To decipher whether there’s a connection between you and another person, you can consciously notice if they are mimicking your movements. Learning the ways of mirroring body language is also a surefire way to communicate that you find interesting as well.
How to Use Body Language Mirroring: 3 Simple Tips From Allan & Barbara Pease
Mirroring body language unconsciously is powerful in itself. However, when you know how to use it intentionally, it’s an incredibly beneficial interpersonal skill to master.
To be able to mirror is so powerful. You’ll be able to see when others naturally mirror you or not. And you’ll be able to mirror others to quickly develop rapport.— Barbara Pease, co-trainer of Mindvalley’s Mastering Body Language: Truth, Love, Lies & Power Quest
If you want to be more aware of your body language mirroring skills, then here are three tips from Allan and Barbara in their Mindvalley Quest. It can help increase your influence and likeability.
1. Remember to “front”
Before all else, “front” yourself. It’s simply orienting your body so that you’re in front of the other person. This allows you to be present and give them your full attention.
It’s the same concept as pointing your lead foot toward the person of interest. (And if you’re dating, this is also one of the signs of attraction.)
Allan’s tip: “If you want someone to feel important when you’re talking with them, put your lead foot pointing towards them. And they’ll get a feeling you kind of like them and they don’t know why. It’s because you’re pointing your foot toward them.”
2. Use your face as feedback
Your facial expressions are great assets — it helps express what you feel (good or bad). And when you’re mirroring body language for attraction, during a job interview, or basically in any interaction with another human, it can help build rapport and trust quickly and easily.
One thing to note, though, is that men and women are programmed differently to express emotions through facial expressions. According to Allan, a woman can use an average of six facial expressions in a 10-second listening while a man makes less than a third of that.
Allan’s tip: “Use your face as feedback” — for a woman, mirror her expressions, no matter how animated it is, and for a man, mirror his expressions, even if they’re passive.
3. Use the three-second rule

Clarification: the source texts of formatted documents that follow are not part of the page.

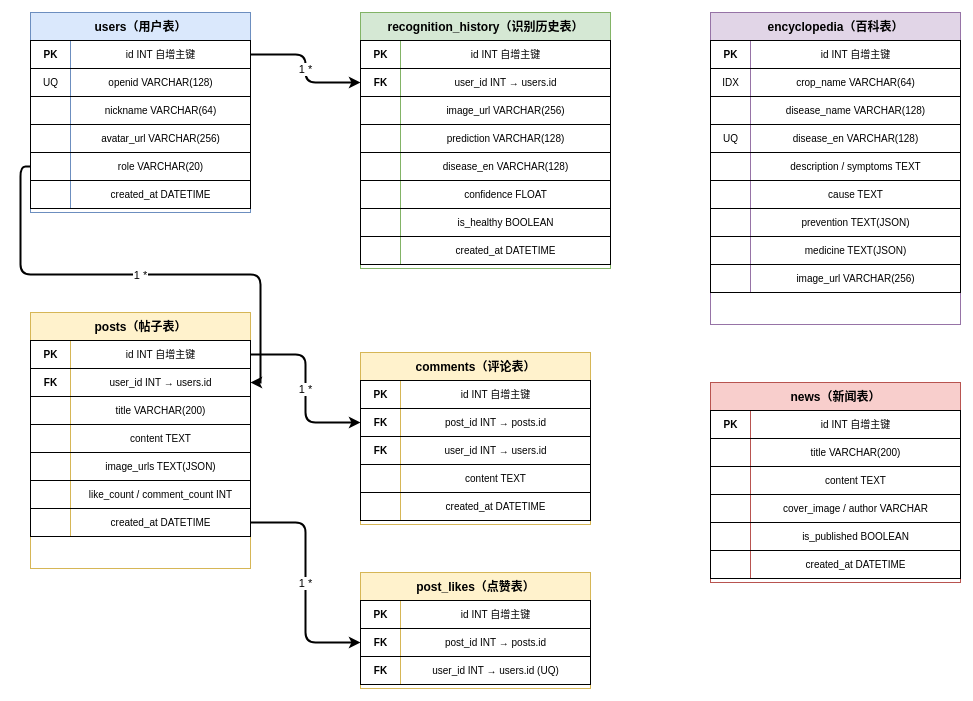
<!DOCTYPE html>
<html lang="zh-CN">
<head>
<meta charset="utf-8">
<title>数据库 ER 图</title>
<style>
:root {
  --ink: #000; --paper: #fff;
  --blue: #6c8ebf; --blue-fill: #dae8fc;
  --green: #82b366; --green-fill: #d5e8d4;
  --purple: #9673a6; --purple-fill: #e1d5e7;
  --yellow: #d6b656; --yellow-fill: #fff2cc;
  --red: #b85450; --red-fill: #f8cecc;
}
* { box-sizing: border-box; margin: 0; padding: 0; }
body { width: 973px; height: 701px; overflow: hidden; background: var(--paper); }
.diagram {
  position: relative; width: 973px; height: 701px; overflow: hidden;
  color: var(--ink);
  font-family: "Liberation Sans", "Noto Sans CJK SC", sans-serif;
}
.entity { position: absolute; border: 1px solid var(--line); background: var(--paper); }
.entity h2 {
  height: 27px; background: var(--fill);
  font-size: 12px; font-weight: 700; line-height: 28px; text-align: center; white-space: nowrap;
}
.fields { list-style: none; margin: 0 -1px; }
.fields li {
  display: grid; grid-template-columns: 40px 1fr;
  height: 29px; margin-bottom: -1px;
  border: 1px solid var(--ink);
  font-size: 10px; line-height: 27px; text-align: center; white-space: nowrap;
}
.key { border-right: 1px solid var(--line); height: 27px; }
b.key { font-weight: 700; }
.blue { --line: var(--blue); --fill: var(--blue-fill); }
.green { --line: var(--green); --fill: var(--green-fill); }
.purple { --line: var(--purple); --fill: var(--purple-fill); }
.yellow { --line: var(--yellow); --fill: var(--yellow-fill); }
.red { --line: var(--red); --fill: var(--red-fill); }
.users { left: 30px; top: 12px; width: 221px; height: 201px; }
.history { left: 360px; top: 12px; width: 251px; height: 257px; }
.encyclopedia { left: 710px; top: 12px; width: 251px; height: 313px; }
.posts { left: 30px; top: 312px; width: 221px; height: 257px; }
.comments { left: 360px; top: 352px; width: 231px; height: 173px; }
.likes { left: 360px; top: 572px; width: 231px; height: 117px; }
.news { left: 710px; top: 382px; width: 251px; height: 201px; }
.relations { position: absolute; left: 0; top: 0; }
.relations .wire { fill: none; stroke: var(--ink); stroke-width: 2; }
.cardinality {
  position: absolute; width: 15px; height: 13px; margin: -6px 0 0 -7px;
  background: var(--paper); font-size: 11px; line-height: 13px; text-align: center; white-space: nowrap;
}
</style>
</head>
<body>
<main class="diagram">
  <section class="entity users blue">
    <h2>users（用户表）</h2>
    <ul class="fields">
      <li><b class="key">PK</b><span>id INT 自增主键</span></li>
      <li><span class="key">UQ</span><span>openid VARCHAR(128)</span></li>
      <li><span class="key"></span><span>nickname VARCHAR(64)</span></li>
      <li><span class="key"></span><span>avatar_url VARCHAR(256)</span></li>
      <li><span class="key"></span><span>role VARCHAR(20)</span></li>
      <li><span class="key"></span><span>created_at DATETIME</span></li>
    </ul>
  </section>

  <section class="entity history green">
    <h2>recognition_history（识别历史表）</h2>
    <ul class="fields">
      <li><b class="key">PK</b><span>id INT 自增主键</span></li>
      <li><b class="key">FK</b><span>user_id INT → users.id</span></li>
      <li><span class="key"></span><span>image_url VARCHAR(256)</span></li>
      <li><span class="key"></span><span>prediction VARCHAR(128)</span></li>
      <li><span class="key"></span><span>disease_en VARCHAR(128)</span></li>
      <li><span class="key"></span><span>confidence FLOAT</span></li>
      <li><span class="key"></span><span>is_healthy BOOLEAN</span></li>
      <li><span class="key"></span><span>created_at DATETIME</span></li>
    </ul>
  </section>

  <section class="entity encyclopedia purple">
    <h2>encyclopedia（百科表）</h2>
    <ul class="fields">
      <li><b class="key">PK</b><span>id INT 自增主键</span></li>
      <li><span class="key">IDX</span><span>crop_name VARCHAR(64)</span></li>
      <li><span class="key"></span><span>disease_name VARCHAR(128)</span></li>
      <li><span class="key">UQ</span><span>disease_en VARCHAR(128)</span></li>
      <li><span class="key"></span><span>description / symptoms TEXT</span></li>
      <li><span class="key"></span><span>cause TEXT</span></li>
      <li><span class="key"></span><span>prevention TEXT(JSON)</span></li>
      <li><span class="key"></span><span>medicine TEXT(JSON)</span></li>
      <li><span class="key"></span><span>image_url VARCHAR(256)</span></li>
    </ul>
  </section>

  <section class="entity posts yellow">
    <h2>posts（帖子表）</h2>
    <ul class="fields">
      <li><b class="key">PK</b><span>id INT 自增主键</span></li>
      <li><b class="key">FK</b><span>user_id INT → users.id</span></li>
      <li><span class="key"></span><span>title VARCHAR(200)</span></li>
      <li><span class="key"></span><span>content TEXT</span></li>
      <li><span class="key"></span><span>image_urls TEXT(JSON)</span></li>
      <li><span class="key"></span><span>like_count / comment_count INT</span></li>
      <li><span class="key"></span><span>created_at DATETIME</span></li>
    </ul>
  </section>

  <section class="entity comments yellow">
    <h2>comments（评论表）</h2>
    <ul class="fields">
      <li><b class="key">PK</b><span>id INT 自增主键</span></li>
      <li><b class="key">FK</b><span>post_id INT → posts.id</span></li>
      <li><b class="key">FK</b><span>user_id INT → users.id</span></li>
      <li><span class="key"></span><span>content TEXT</span></li>
      <li><span class="key"></span><span>created_at DATETIME</span></li>
    </ul>
  </section>

  <section class="entity likes yellow">
    <h2>post_likes（点赞表）</h2>
    <ul class="fields">
      <li><b class="key">PK</b><span>id INT 自增主键</span></li>
      <li><b class="key">FK</b><span>post_id INT → posts.id</span></li>
      <li><b class="key">FK</b><span>user_id INT → users.id (UQ)</span></li>
    </ul>
  </section>

  <section class="entity news red">
    <h2>news（新闻表）</h2>
    <ul class="fields">
      <li><b class="key">PK</b><span>id INT 自增主键</span></li>
      <li><span class="key"></span><span>title VARCHAR(200)</span></li>
      <li><span class="key"></span><span>content TEXT</span></li>
      <li><span class="key"></span><span>cover_image / author VARCHAR</span></li>
      <li><span class="key"></span><span>is_published BOOLEAN</span></li>
      <li><span class="key"></span><span>created_at DATETIME</span></li>
    </ul>
  </section>

  <svg class="relations" width="973" height="701" viewBox="-0.5 -0.5 973 701" aria-hidden="true">
    <defs>
      <path id="arrowhead" d="M0 0L-12 6L-9 0L-12 -6Z"/>
    </defs>
    <path class="wire" d="M250 54H295Q305 54 305 64V72Q305 82 315 82H352"/>
    <path class="wire" d="M30 166H25Q20 166 20 176V264Q20 274 30 274H250Q260 274 260 284V382H258"/>
    <path class="wire" d="M250 354H295Q305 354 305 364V412Q305 422 315 422H352"/>
    <path class="wire" d="M250 522H295Q305 522 305 532V632Q305 642 315 642H352"/>
    <use href="#arrowhead" x="360" y="82"/>
    <use href="#arrowhead" transform="translate(250 382) scale(-1 1)"/>
    <use href="#arrowhead" x="360" y="422"/>
    <use href="#arrowhead" x="360" y="642"/>
  </svg>

  <span class="cardinality" style="left:305px;top:69px">1 *</span>
  <span class="cardinality" style="left:140px;top:275px">1 *</span>
  <span class="cardinality" style="left:305px;top:389px">1 *</span>
  <span class="cardinality" style="left:305px;top:583px">1 *</span>
</main>
</body>
</html>
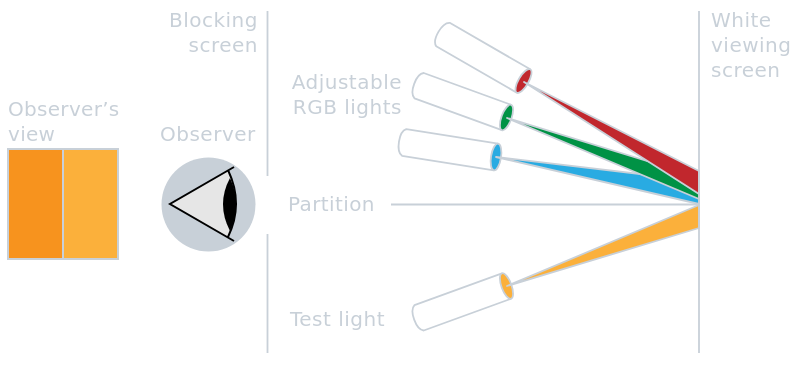
<!DOCTYPE html>
<html lang="en">
<head>
<meta charset="utf-8">
<title>Colour matching experiment</title>
<style>
:root {
  --line: #c8d0d8;
  --paper: #ffffff;
  --red: #c1272d;
  --green: #009245;
  --blue: #29abe2;
  --amber: #fbb03b;
  --orange: #f7931e;
  --eye: #e6e6e6;
  --ink: #000000;
}
* { box-sizing: border-box; margin: 0; }
body { background: var(--paper); overflow: hidden; }
.diagram {
  position: relative;
  width: 800px;
  height: 365px;
  overflow: hidden;
  background: var(--paper);
  color: var(--line);
  font: 20px/25px "DejaVu Sans", sans-serif;
  letter-spacing: 0.5px;
}
.apparatus { position: absolute; inset: 0; }
.label { position: absolute; white-space: nowrap; }
.label-blocking { right: 542px; top: 8px; text-align: right; }
.label-white { left: 711px; top: 8px; }
.label-rgb { right: 398px; top: 70px; text-align: right; }
.label-view { left: 8px; top: 97px; letter-spacing: 0.3px; }
.label-observer { left: 160px; top: 122px; }
.label-partition { left: 288px; top: 192px; letter-spacing: 0.4px; }
.label-test { left: 290px; top: 307px; }
.view {
  position: absolute;
  left: 7px;
  top: 148px;
  width: 112px;
  height: 112px;
  display: flex;
  border: 2px solid var(--line);
}
.view-half { flex: 1; }
.view-mixed { background: var(--orange); border-right: 2px solid var(--line); }
.view-test { background: var(--amber); }
.red { fill: var(--red); }
.green { fill: var(--green); }
.blue { fill: var(--blue); }
.amber { fill: var(--amber); }
</style>
</head>
<body>
<main class="diagram">
  <svg class="apparatus" width="800" height="365" viewBox="0 0 800 365" role="img" aria-label="An eye beside a blocking screen, three coloured lights and one test light shining on a white screen">
    <defs>
      <path id="tube" d="M0 -13.5H-93C-100 -10 -100 10 -93 13.5H0" fill="none"/>
      <ellipse id="lens" rx="5" ry="13.5"/>
    </defs>

    <g stroke="var(--line)" stroke-width="1.8" stroke-linejoin="round">
      <g class="lamps">
        <g class="red" transform="translate(523.5 81) rotate(30)"><use href="#tube"/><use href="#lens"/></g>
        <g class="green" transform="translate(506.5 117.5) rotate(20)"><use href="#tube"/><use href="#lens"/></g>
        <g class="blue" transform="translate(496 157) rotate(9)"><use href="#tube"/><use href="#lens"/></g>
        <g class="amber" transform="translate(506.5 286) rotate(-20)"><use href="#tube"/><use href="#lens"/></g>
      </g>
      <g class="beams">
        <polygon class="blue" points="496,157 699,181 699,204"/>
        <polygon class="green" points="507,118 699,177 699,199"/>
        <polygon class="red" points="524,82 699,171 699,194"/>
        <polygon class="amber" points="507,286 699,205 699,228"/>
      </g>
      <g class="screens">
        <path d="M267.5 11V176M267.5 234V353"/>
        <path d="M391 204.5H699"/>
        <path d="M699 11V353"/>
      </g>
    </g>

    <g class="observer">
      <circle cx="208.5" cy="204.5" r="47" fill="var(--line)"/>
      <path d="M170 204L228 170Q244 204 228 237Z" fill="var(--eye)"/>
      <path d="M230 178Q216 204 230 231Q242 204 230 178Z" fill="var(--ink)"/>
      <path d="M234 167L170 204L234 241M228 170Q244 204 228 237" fill="none" stroke="var(--ink)" stroke-width="2"/>
    </g>
  </svg>

  <div class="view">
    <div class="view-half view-mixed"></div>
    <div class="view-half view-test"></div>
  </div>

  <p class="label label-view">Observer’s<br>view</p>
  <p class="label label-observer">Observer</p>
  <p class="label label-blocking">Blocking<br>screen</p>
  <p class="label label-rgb">Adjustable<br>RGB lights</p>
  <p class="label label-partition">Partition</p>
  <p class="label label-test">Test light</p>
  <p class="label label-white">White<br>viewing<br>screen</p>
</main>
</body>
</html>
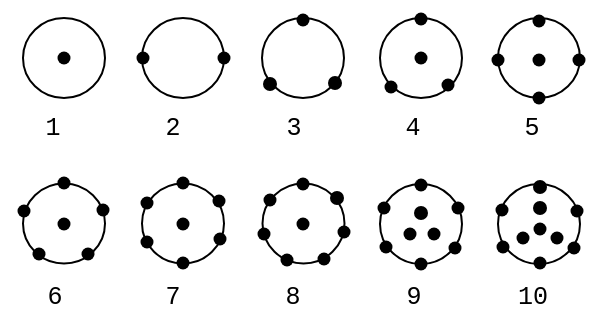
<!DOCTYPE html>
<html lang="en">
<head>
<meta charset="utf-8">
<title>Dots on circles, 1 to 10</title>
<style>
  :root { --ink: #000; --paper: #fff; }
  * { box-sizing: border-box; margin: 0; }
  html, body { overflow: hidden; background: var(--paper); }
  .board {
    width: 604px;
    height: 324px;
    padding: 8px 4px 0;
    display: grid;
    grid-template-columns: 120px 118px 122px 114px 122px;
    grid-template-rows: 166px 150px;
    color: var(--ink);
    overflow: hidden;
  }
  .arrangement { display: flex; flex-direction: column; align-items: center; }
  .arrangement svg { display: block; flex: none; width: 100px; height: 100px; fill: var(--ink); }
  .ring { fill: none; stroke: var(--ink); stroke-width: 2; }
  figcaption {
    margin-top: 7px;
    font: 25px/28px "Liberation Mono", monospace;
    transform: translateX(var(--shift));
  }
  .lower figcaption { margin-top: 10px; }
</style>
</head>
<body>
<svg width="0" height="0" style="position:absolute" aria-hidden="true">
  <defs>
    <ellipse id="ring" class="ring" rx="41" ry="40"/>
    <circle id="dot" r="6.5"/>
    <circle id="big-dot" r="7"/>
  </defs>
</svg>
<main class="board">
  <figure class="arrangement" style="--shift:-11px">
    <svg viewBox="-50 -50 100 100"><use href="#ring"/><use href="#dot"/></svg>
    <figcaption>1</figcaption>
  </figure>
  <figure class="arrangement" style="--shift:-10px">
    <svg viewBox="-50 -50 100 100"><use href="#ring"/>
      <use href="#dot" x="-40"/><use href="#dot" x="41"/></svg>
    <figcaption>2</figcaption>
  </figure>
  <figure class="arrangement" style="--shift:-9px">
    <svg viewBox="-50 -50 100 100"><use href="#ring"/>
      <use href="#dot" y="-38"/><use href="#big-dot" x="-33" y="26"/><use href="#big-dot" x="32" y="25"/></svg>
    <figcaption>3</figcaption>
  </figure>
  <figure class="arrangement" style="--shift:-8px">
    <svg viewBox="-50 -50 100 100"><use href="#ring"/>
      <use href="#dot" y="-39"/><use href="#dot"/><use href="#dot" x="-30" y="29"/><use href="#dot" x="27" y="27"/></svg>
    <figcaption>4</figcaption>
  </figure>
  <figure class="arrangement" style="--shift:-7px">
    <svg viewBox="-50 -50 100 100"><use href="#ring"/>
      <use href="#dot" y="-37"/><use href="#dot" y="2"/><use href="#dot" x="-41" y="2"/><use href="#dot" x="40" y="2"/><use href="#dot" y="40"/></svg>
    <figcaption>5</figcaption>
  </figure>

  <figure class="arrangement lower" style="--shift:-9px">
    <svg viewBox="-50 -50 100 100"><use href="#ring" y="-0.5"/>
      <use href="#dot" y="-41"/><use href="#dot" x="39" y="-14"/><use href="#dot" x="-40" y="-13"/><use href="#dot"/>
      <use href="#dot" x="-25" y="30"/><use href="#dot" x="24" y="30"/></svg>
    <figcaption>6</figcaption>
  </figure>
  <figure class="arrangement lower" style="--shift:-10px">
    <svg viewBox="-50 -50 100 100"><use href="#ring" y="-0.5"/>
      <use href="#dot" y="-41"/><use href="#dot" x="36" y="-23"/><use href="#dot" x="-36" y="-21"/><use href="#dot"/>
      <use href="#dot" x="37" y="15"/><use href="#dot" x="-36" y="18"/><use href="#dot" y="39"/></svg>
    <figcaption>7</figcaption>
  </figure>
  <figure class="arrangement lower" style="--shift:-10px">
    <svg viewBox="-50 -50 100 100"><use href="#ring" x="0.5" y="-0.5"/>
      <use href="#dot" y="-40"/><use href="#dot" x="-33" y="-24"/><use href="#big-dot" x="34" y="-26"/><use href="#dot"/>
      <use href="#dot" x="-39" y="10"/><use href="#dot" x="41" y="8"/><use href="#dot" x="-16" y="36"/><use href="#dot" x="21" y="35"/></svg>
    <figcaption>8</figcaption>
  </figure>
  <figure class="arrangement lower" style="--shift:-7px">
    <svg viewBox="-50 -50 100 100"><use href="#ring"/>
      <use href="#dot" y="-39"/><use href="#dot" x="-37" y="-16"/><use href="#dot" x="37" y="-16"/>
      <use href="#big-dot" y="-11"/><use href="#dot" x="-11" y="10"/><use href="#dot" x="13" y="10"/>
      <use href="#dot" x="-35" y="23"/><use href="#dot" x="34" y="24"/><use href="#dot" y="40"/></svg>
    <figcaption>9</figcaption>
  </figure>
  <figure class="arrangement lower" style="--shift:-6px">
    <svg viewBox="-50 -50 100 100"><use href="#ring"/>
      <use href="#big-dot" x="1" y="-37"/><use href="#dot" x="-37" y="-14"/><use href="#dot" x="38" y="-13"/>
      <use href="#big-dot" x="1" y="-16"/><use href="#dot" x="1" y="5"/><use href="#dot" x="-16" y="14"/><use href="#dot" x="18" y="14"/>
      <use href="#dot" x="-36" y="23"/><use href="#dot" x="35" y="24"/><use href="#dot" x="1" y="39"/></svg>
    <figcaption>10</figcaption>
  </figure>
</main>
</body>
</html>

When mirroring body language, there are tips out there to wait up to 10 seconds or anywhere between 10 to 30 seconds before following the person’s gesture. However, according to Allan, one, two, three — that’s the simple rule of thumb to follow here.
What’s the lure of three? The brain love patterns and three is the smallest number needed to create a pattern, like a triangle. But simply, the power of three is just appealing and easier to remember.
Allan’s tip: “Make sure you wait three seconds after each gesture that they make before you copy their gesture.”
Let Your Body Language Do the Talking
Building better, stronger connections contribute to your overall well-being. And you don’t have to look further than your mirroring techniques.
“Intentionally mirroring other people to create rapport is a fabulous technique,” says Allan. “The significance of mirroring is one of the important body language lessons you could learn because it’s a clear way that others indicate that they agree with you and that they like [you].”
You can learn more from Allan and Barbara in their Mastering Body Language: Truth, Love, Lies & Power Quest on Mindvalley. And when you sign up for a free account, you can sample the first few lessons to get the gist of how powerful mirroring body language can really be — not only how to use it but also how to read it.
The thing is, people may not always tell you how they feel or what they think. But they’ll always show you. And when we all do our part to create rapport with one another, we can call be the changemakers the world needs.